The above examples illustrate the main avenues of influence with which Israel can try and block or influence the sale of the F-35 to the Gulf States. The primary avenue is engagement with the administration. Israel needs to strenuously object to any sale of F-35s to the region but allow the administration to present its plans to maintain Israel’s QME if such a deal is to be approved. Given Israel’s standing among President Trump’s Evangelical supporters, Jerusalem may be in a position to request that such discussions be put off until after the US presidential election in November.
Secondly, Israel needs to engage with Congress actively on this issue. The more support Israel garners in Congress, the stronger its hand will be vis-à-vis the administration. Again, while Congress has never successfully blocked a proposed major arms sale, it has affected the timing and composition of such sales. By expressing strong opposition, it has dissuaded presidents from formally proposing certain arms sales.
However, in a standoff between the president and Congress, the former has the advantage, unless a two-thirds majority in both houses can be mobilized to override a presidential veto and prevent a sale. The recent use by the Trump administration of emergency authorities to bypass congressional opposition to selling weapons to Saudi Arabia, the UAE, and Jordan demonstrates the advantage a determined administration has over Congress. However, given the sharp criticism this step drew, it may be politically difficult for the administration to repeat this maneuver in the case of the F-35s.
Even after taking into account the strategic and political advantages of the Israel-UAE agreement, the Israeli defense establishment continues to resoundingly oppose the release of the F-35 to the Gulf and Arab states.

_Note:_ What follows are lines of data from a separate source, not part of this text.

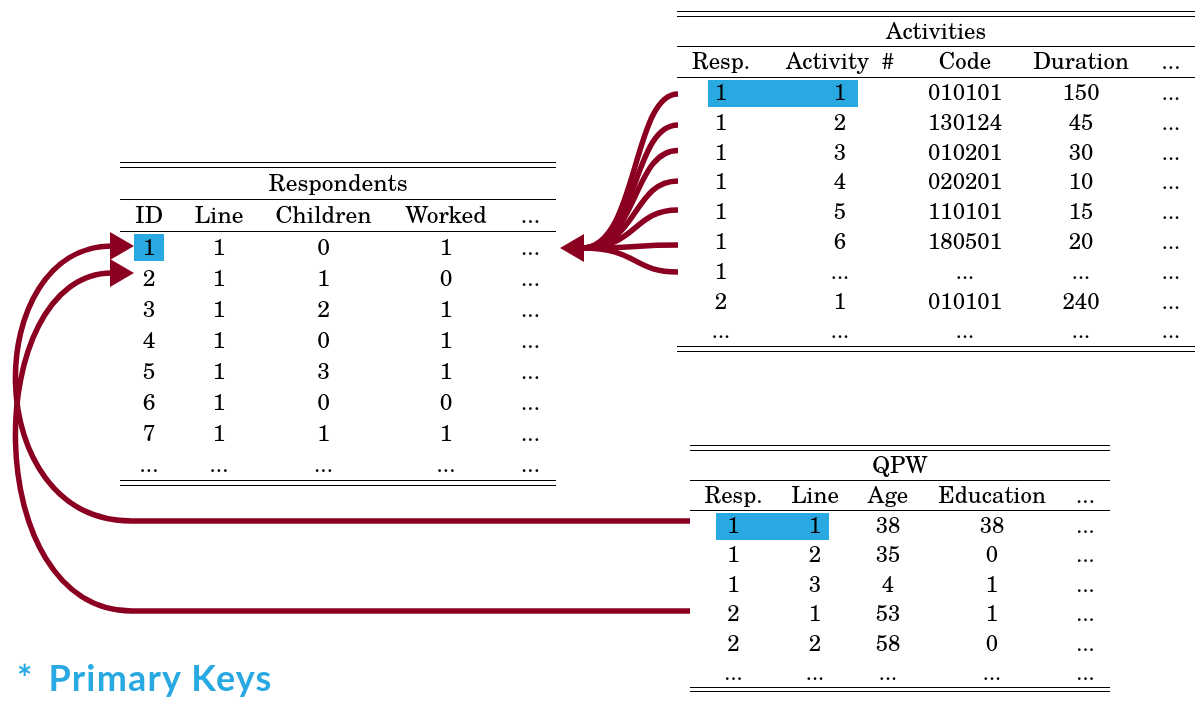
<!DOCTYPE html>
<html lang="en">
<head>
<meta charset="utf-8">
<title>Table relationships and primary keys</title>
<style>
:root { --ink: #000; --paper: #fff; --key: #29a9e1; --link: #8b0020; }
* { box-sizing: border-box; margin: 0; padding: 0; }
body { width: 1200px; height: 707px; overflow: hidden; background: var(--paper); }
.diagram {
  position: relative; width: 1200px; height: 707px; overflow: hidden;
  color: var(--ink); font-family: "TeX Gyre Schola", "Noto Serif", serif;
}

/* Table nodes, each framed by double rules */
.node {
  position: absolute; isolation: isolate; padding: 4px 0;
  border: solid var(--ink); border-width: 1px 0;
  font-size: var(--size);
}
.node table {
  display: grid; grid-template-columns: var(--columns); grid-template-rows: var(--rows);
  border: solid var(--ink); border-width: 1px 0;
}
thead, tbody, tr { display: contents; }
th, td { font-weight: 400; text-align: center; white-space: nowrap; line-height: 0; }
td { font-size: .975em; }
th::before, td::before { content: ""; display: inline-block; height: var(--baseline); }
thead th { border-bottom: 1px solid var(--ink); }
.title { grid-column: 1 / -1; }
.wide-gap { word-spacing: 6px; }

.respondents {
  left: 120px; top: 162px; width: 436px; --size: 23.5px; --baseline: 23px;
  --columns: 58px 82px 127px 118px 51px; --rows: 32px 32px repeat(8, 31px);
}
.activities {
  left: 677px; top: 11px; width: 518px; --size: 22.8px; --baseline: 22px;
  --columns: 88px 150px 100px 132px 48px; --rows: 30px 31px repeat(9, 29.8px);
}
.household {
  left: 690px; top: 445px; width: 420px; --size: 22.8px; --baseline: 22px;
  --columns: 87px 76px 70px 138px 49px; --rows: 30px 30px repeat(6, 29.4px);
  padding-bottom: 3px;
}

/* Primary key highlight */
.key { position: relative; }
.key::after {
  content: ""; position: absolute; z-index: -1; top: 2px; height: 27px;
  left: var(--start, 0); right: var(--end, 0); background: var(--key);
}
.respondents .key { --start: 14px; --end: 14px; }
.activities .key:first-child { --start: 31px; }
.activities .key:last-of-type, .activities .key + .key { --end: 57px; }
.household .key:first-child { --start: 26px; }
.household .key + .key { --end: 24px; }

.links { position: absolute; left: 0; top: 0; }
.links .lines { fill: none; stroke: var(--link); stroke-width: 5.5; }
.links .heads { fill: var(--link); }

.legend {
  position: absolute; left: 17px; top: 654px; display: flex; gap: 15px;
  color: var(--key); font: 700 36px/46px Lato, "Open Sans", sans-serif;
  letter-spacing: 1.2px; white-space: nowrap;
}
</style>
</head>
<body>
<main class="diagram">

  <section class="node respondents">
    <table>
      <thead>
        <tr><th class="title" colspan="5">Respondents</th></tr>
        <tr><th>ID</th><th>Line</th><th>Children</th><th>Worked</th><th>...</th></tr>
      </thead>
      <tbody>
        <tr><td class="key">1</td><td>1</td><td>0</td><td>1</td><td>...</td></tr>
        <tr><td>2</td><td>1</td><td>1</td><td>0</td><td>...</td></tr>
        <tr><td>3</td><td>1</td><td>2</td><td>1</td><td>...</td></tr>
        <tr><td>4</td><td>1</td><td>0</td><td>1</td><td>...</td></tr>
        <tr><td>5</td><td>1</td><td>3</td><td>1</td><td>...</td></tr>
        <tr><td>6</td><td>1</td><td>0</td><td>0</td><td>...</td></tr>
        <tr><td>7</td><td>1</td><td>1</td><td>1</td><td>...</td></tr>
        <tr><td>...</td><td>...</td><td>...</td><td>...</td><td>...</td></tr>
      </tbody>
    </table>
  </section>

  <section class="node activities">
    <table>
      <thead>
        <tr><th class="title" colspan="5">Activities</th></tr>
        <tr><th>Resp.</th><th class="wide-gap">Activity #</th><th>Code</th><th>Duration</th><th>...</th></tr>
      </thead>
      <tbody>
        <tr><td class="key">1</td><td class="key">1</td><td>010101</td><td>150</td><td>...</td></tr>
        <tr><td>1</td><td>2</td><td>130124</td><td>45</td><td>...</td></tr>
        <tr><td>1</td><td>3</td><td>010201</td><td>30</td><td>...</td></tr>
        <tr><td>1</td><td>4</td><td>020201</td><td>10</td><td>...</td></tr>
        <tr><td>1</td><td>5</td><td>110101</td><td>15</td><td>...</td></tr>
        <tr><td>1</td><td>6</td><td>180501</td><td>20</td><td>...</td></tr>
        <tr><td>1</td><td>...</td><td>...</td><td>...</td><td>...</td></tr>
        <tr><td>2</td><td>1</td><td>010101</td><td>240</td><td>...</td></tr>
        <tr><td>...</td><td>...</td><td>...</td><td>...</td><td>...</td></tr>
      </tbody>
    </table>
  </section>

  <section class="node household">
    <table>
      <thead>
        <tr><th class="title" colspan="5">QPW</th></tr>
        <tr><th>Resp.</th><th>Line</th><th>Age</th><th>Education</th><th>...</th></tr>
      </thead>
      <tbody>
        <tr><td class="key">1</td><td class="key">1</td><td>38</td><td>38</td><td>...</td></tr>
        <tr><td>1</td><td>2</td><td>35</td><td>0</td><td>...</td></tr>
        <tr><td>1</td><td>3</td><td>4</td><td>1</td><td>...</td></tr>
        <tr><td>2</td><td>1</td><td>53</td><td>1</td><td>...</td></tr>
        <tr><td>2</td><td>2</td><td>58</td><td>0</td><td>...</td></tr>
        <tr><td>...</td><td>...</td><td>...</td><td>...</td><td>...</td></tr>
      </tbody>
    </table>
  </section>

  <svg class="links" width="1200" height="707" viewBox="0 0 1200 707" aria-hidden="true">
    <g class="lines">
      <path d="M690 521H132C-22 521 -18 246 112 246"/>
      <path d="M690 611H132C-22 611 -18 273 112 273"/>
      <path d="M582 248C638 248 632 94 678 94"/>
      <path d="M582 248C638 248 632 125 678 125"/>
      <path d="M582 248C638 248 632 150.5 678 150.5"/>
      <path d="M582 248C638 248 632 181 678 181"/>
      <path d="M582 248C638 248 632 210 678 210"/>
      <path d="M582 248C638 248 632 245 678 245"/>
      <path d="M582 248C638 248 632 272 678 272"/>
    </g>
    <g class="heads">
      <polygon points="110,232 134,246 110,260"/>
      <polygon points="110,259 134,273 110,287"/>
      <polygon points="584,234 560,248 584,262"/>
    </g>
  </svg>

  <p class="legend"><span>*</span><span>Primary Keys</span></p>
</main>
</body>
</html>
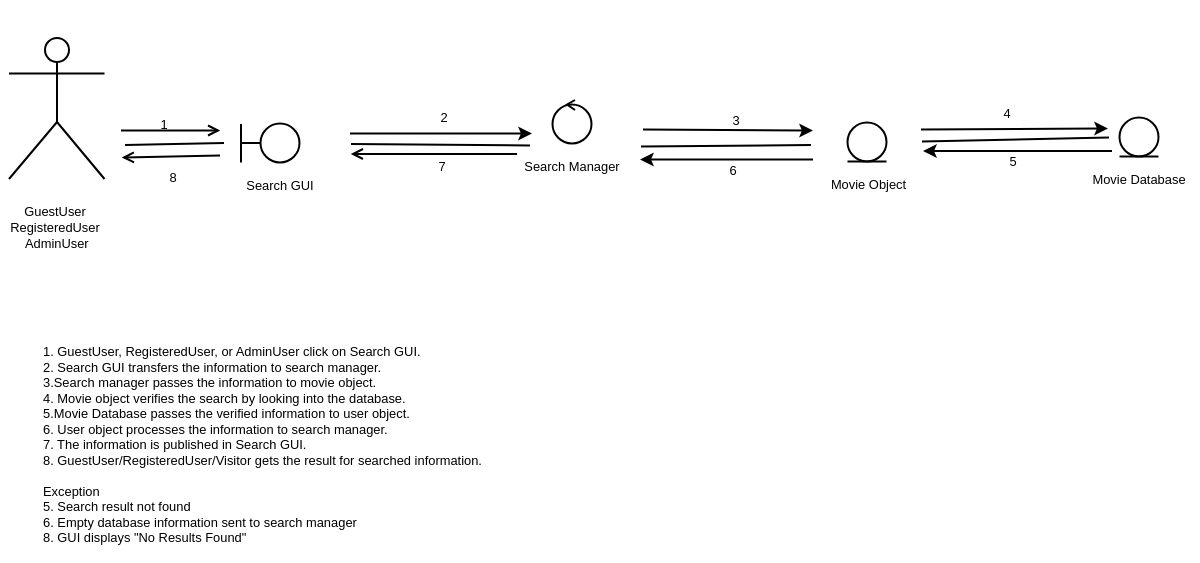
<!DOCTYPE html>
<html lang="en">
<head>
<meta charset="utf-8">
<title>Movie search communication diagram</title>
<style>
:root { --ink: #000; --paper: #fff; --text-size: 12.9px; --line: 15.5px; }
* { box-sizing: border-box; margin: 0; padding: 0; }
html, body { width: 1200px; height: 563px; overflow: hidden; background: var(--paper); }
.diagram {
  position: relative; width: 1200px; height: 563px; overflow: hidden;
  color: var(--ink); font: var(--text-size)/var(--line) "Liberation Sans", Arial, sans-serif;
}
.shapes { position: absolute; inset: 0; fill: none; stroke: var(--ink); stroke-width: 2; }
.solid-head { fill: var(--ink); stroke: none; }
.label {
  position: absolute; left: var(--x); top: var(--y);
  transform: translate(-50%, -50%); white-space: nowrap; text-align: center;
}
.actor-names { line-height: 15.8px; }
.notes {
  position: absolute; left: 43px; top: 344px;
  display: flex; flex-direction: column; gap: var(--line); white-space: nowrap;
}
.notes ul { list-style: none; }
.notes h2 { font: inherit; }
</style>
</head>
<body>
<main class="diagram">
  <svg class="shapes" width="1200" height="563" viewBox="0 0 1200 563" aria-hidden="true">
    <defs>
      <path id="open-head" d="M-10-5L0 0L-10 5"/>
      <path id="filled-head" class="solid-head" d="M1 0L-13 7L-10 0L-13-7Z"/>
    </defs>

    <g id="actor">
      <circle cx="57" cy="50" r="12"/>
      <path d="M57 62V122M9 73.5H104.500M57 122L9 179M57 122L104.500 179"/>
    </g>

    <g id="search-gui">
      <path d="M241 124V162.500M241 143H261"/>
      <circle cx="280" cy="143" r="19.500"/>
    </g>

    <g id="search-manager">
      <circle cx="572" cy="124" r="19.500"/>
      <path d="M575 100L567 104.500L575 110"/>
    </g>

    <g id="movie-object">
      <circle cx="867" cy="142" r="19.500"/>
      <path d="M847.500 161.500H886.500"/>
    </g>

    <g id="movie-database">
      <circle cx="1139" cy="137" r="19.500"/>
      <path d="M1119.500 156.500H1158.500"/>
    </g>

    <g id="actor-to-gui">
      <path d="M121 130.500H218M125 145L224 143M220 155.500L124 157.500"/>
      <use href="#open-head" x="218" y="130.500"/>
      <use href="#open-head" transform="translate(124 157.500) rotate(179)"/>
    </g>

    <g id="gui-to-manager">
      <path d="M350 133.500H524M351 144L530 145.500M517 154H353"/>
      <use href="#filled-head" x="531" y="133.500"/>
      <use href="#open-head" transform="translate(353 154) rotate(180)"/>
    </g>

    <g id="manager-to-object">
      <path d="M643 129.500L805 130.500M641 146.500L811 145M813 159.500H648"/>
      <use href="#filled-head" x="812" y="130.500"/>
      <use href="#filled-head" transform="translate(641 159.500) rotate(180)"/>
    </g>

    <g id="object-to-database">
      <path d="M921 129.500L1100 128.500M922 141.500L1109 137.500M1112 151H931"/>
      <use href="#filled-head" x="1107" y="128.500"/>
      <use href="#filled-head" transform="translate(924 151) rotate(180)"/>
    </g>
  </svg>

  <p class="label actor-names" style="--x:55px;--y:228px">GuestUser<br>RegisteredUser<br>&nbsp;AdminUser</p>
  <p class="label" style="--x:280px;--y:186px">Search GUI</p>
  <p class="label" style="--x:572px;--y:167px">Search Manager</p>
  <p class="label" style="--x:868.5px;--y:185px">Movie Object</p>
  <p class="label" style="--x:1139px;--y:180px">Movie Database</p>

  <span class="label" style="--x:164px;--y:125px">1</span>
  <span class="label" style="--x:173px;--y:178px">8</span>
  <span class="label" style="--x:444px;--y:117.5px">2</span>
  <span class="label" style="--x:442px;--y:167px">7</span>
  <span class="label" style="--x:736px;--y:120.5px">3</span>
  <span class="label" style="--x:733px;--y:171px">6</span>
  <span class="label" style="--x:1007px;--y:114px">4</span>
  <span class="label" style="--x:1013px;--y:162px">5</span>

  <section class="notes">
    <ul class="steps">
      <li>1. GuestUser, RegisteredUser, or AdminUser click on Search GUI.</li>
      <li>2. Search GUI transfers the information to search manager.</li>
      <li>3.Search manager passes the information to movie object.</li>
      <li>4. Movie object verifies the search by looking into the database.</li>
      <li>5.Movie Database passes the verified information to user object.</li>
      <li>6. User object processes the information to search manager.</li>
      <li>7. The information is published in Search GUI.</li>
      <li>8. GuestUser/RegisteredUser/Visitor gets the result for searched information.</li>
    </ul>
    <div class="exceptions">
      <h2>Exception</h2>
      <ul>
        <li>5. Search result not found</li>
        <li>6. Empty database information sent to search manager</li>
        <li>8. GUI displays "No Results Found"</li>
      </ul>
    </div>
  </section>
</main>
</body>
</html>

Whether Washington will heed this objection in its policy deliberations and subsequent Congressional discussions remains to be seen.
Shimon Arad is a retired Colonel of the Israeli Defense Forces (IDF). His writings focus on regional security matters.
Published courtesy and with written permission of Begin-Sadat Center for Strategic Studies, Bar-Ilan University, Ramat Gan 52900 Israel